Activity:
Which lines in the data below contain the string "offset"? Show each one.

(Data excerpts)
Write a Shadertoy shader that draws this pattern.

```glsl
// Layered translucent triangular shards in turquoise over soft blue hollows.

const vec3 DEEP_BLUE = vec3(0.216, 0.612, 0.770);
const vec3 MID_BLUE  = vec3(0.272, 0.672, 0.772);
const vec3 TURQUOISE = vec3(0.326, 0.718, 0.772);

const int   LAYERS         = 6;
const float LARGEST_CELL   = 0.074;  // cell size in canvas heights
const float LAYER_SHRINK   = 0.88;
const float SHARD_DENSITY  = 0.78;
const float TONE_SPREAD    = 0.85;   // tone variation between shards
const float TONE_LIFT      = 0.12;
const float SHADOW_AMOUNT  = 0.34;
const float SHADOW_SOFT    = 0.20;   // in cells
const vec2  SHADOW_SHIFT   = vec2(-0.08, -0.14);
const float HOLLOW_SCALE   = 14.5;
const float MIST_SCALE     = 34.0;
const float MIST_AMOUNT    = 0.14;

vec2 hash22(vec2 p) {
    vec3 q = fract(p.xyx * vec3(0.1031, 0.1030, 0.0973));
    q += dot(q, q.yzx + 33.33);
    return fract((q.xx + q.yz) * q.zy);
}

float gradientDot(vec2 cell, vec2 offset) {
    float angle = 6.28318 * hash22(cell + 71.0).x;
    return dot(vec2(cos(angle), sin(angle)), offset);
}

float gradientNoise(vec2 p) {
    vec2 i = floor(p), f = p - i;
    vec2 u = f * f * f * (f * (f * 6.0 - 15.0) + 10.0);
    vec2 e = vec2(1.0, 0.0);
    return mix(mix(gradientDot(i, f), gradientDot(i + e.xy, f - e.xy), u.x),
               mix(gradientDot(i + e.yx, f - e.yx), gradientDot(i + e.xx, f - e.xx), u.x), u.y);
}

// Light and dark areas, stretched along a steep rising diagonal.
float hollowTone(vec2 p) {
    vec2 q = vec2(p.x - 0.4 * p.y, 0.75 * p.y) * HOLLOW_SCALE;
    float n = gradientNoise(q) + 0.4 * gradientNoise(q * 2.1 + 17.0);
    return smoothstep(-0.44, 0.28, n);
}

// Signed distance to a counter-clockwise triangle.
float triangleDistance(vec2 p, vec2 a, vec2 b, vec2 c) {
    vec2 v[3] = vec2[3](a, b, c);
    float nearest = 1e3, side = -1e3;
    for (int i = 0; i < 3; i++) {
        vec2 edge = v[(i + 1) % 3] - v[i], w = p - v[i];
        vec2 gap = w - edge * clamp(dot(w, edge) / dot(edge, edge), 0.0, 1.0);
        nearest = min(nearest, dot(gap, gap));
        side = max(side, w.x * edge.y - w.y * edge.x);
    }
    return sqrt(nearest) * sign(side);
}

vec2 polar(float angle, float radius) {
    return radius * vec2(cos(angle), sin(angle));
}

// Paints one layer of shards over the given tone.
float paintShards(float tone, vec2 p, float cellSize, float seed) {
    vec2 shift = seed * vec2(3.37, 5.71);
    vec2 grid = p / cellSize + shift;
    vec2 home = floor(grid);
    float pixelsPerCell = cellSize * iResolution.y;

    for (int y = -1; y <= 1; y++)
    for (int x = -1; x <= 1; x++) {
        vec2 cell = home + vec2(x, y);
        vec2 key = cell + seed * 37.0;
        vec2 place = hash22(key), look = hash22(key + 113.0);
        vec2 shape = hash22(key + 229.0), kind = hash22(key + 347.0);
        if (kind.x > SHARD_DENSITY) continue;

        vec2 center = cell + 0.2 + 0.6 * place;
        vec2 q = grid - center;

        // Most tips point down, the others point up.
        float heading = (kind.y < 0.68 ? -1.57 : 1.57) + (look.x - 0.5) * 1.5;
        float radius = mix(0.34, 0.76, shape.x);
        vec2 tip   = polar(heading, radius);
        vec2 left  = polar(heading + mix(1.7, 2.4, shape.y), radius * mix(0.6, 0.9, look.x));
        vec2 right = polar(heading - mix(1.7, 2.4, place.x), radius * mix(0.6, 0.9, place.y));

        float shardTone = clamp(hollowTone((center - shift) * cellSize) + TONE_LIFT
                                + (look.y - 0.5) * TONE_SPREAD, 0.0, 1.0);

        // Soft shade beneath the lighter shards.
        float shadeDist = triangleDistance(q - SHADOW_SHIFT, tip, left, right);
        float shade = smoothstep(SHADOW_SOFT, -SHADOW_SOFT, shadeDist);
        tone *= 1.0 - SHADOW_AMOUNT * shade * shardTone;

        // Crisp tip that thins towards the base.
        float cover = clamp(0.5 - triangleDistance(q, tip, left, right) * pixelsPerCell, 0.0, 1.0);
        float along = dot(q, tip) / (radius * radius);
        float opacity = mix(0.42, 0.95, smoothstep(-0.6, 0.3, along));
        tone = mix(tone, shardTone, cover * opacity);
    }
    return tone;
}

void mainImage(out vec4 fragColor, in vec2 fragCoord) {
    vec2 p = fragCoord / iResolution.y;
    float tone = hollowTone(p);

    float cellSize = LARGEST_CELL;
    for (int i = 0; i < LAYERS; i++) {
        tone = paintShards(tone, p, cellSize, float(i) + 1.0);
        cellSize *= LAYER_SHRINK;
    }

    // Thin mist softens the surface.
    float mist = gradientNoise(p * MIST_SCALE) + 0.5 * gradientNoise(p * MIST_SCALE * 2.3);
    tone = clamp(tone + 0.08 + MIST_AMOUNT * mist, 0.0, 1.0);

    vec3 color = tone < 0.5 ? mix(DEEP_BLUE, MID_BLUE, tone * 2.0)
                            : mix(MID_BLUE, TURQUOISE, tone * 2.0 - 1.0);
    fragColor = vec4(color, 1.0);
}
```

Answer space:
float gradientDot(vec2 cell, vec2 offset) {
    return dot(vec2(cos(angle), sin(angle)), offset);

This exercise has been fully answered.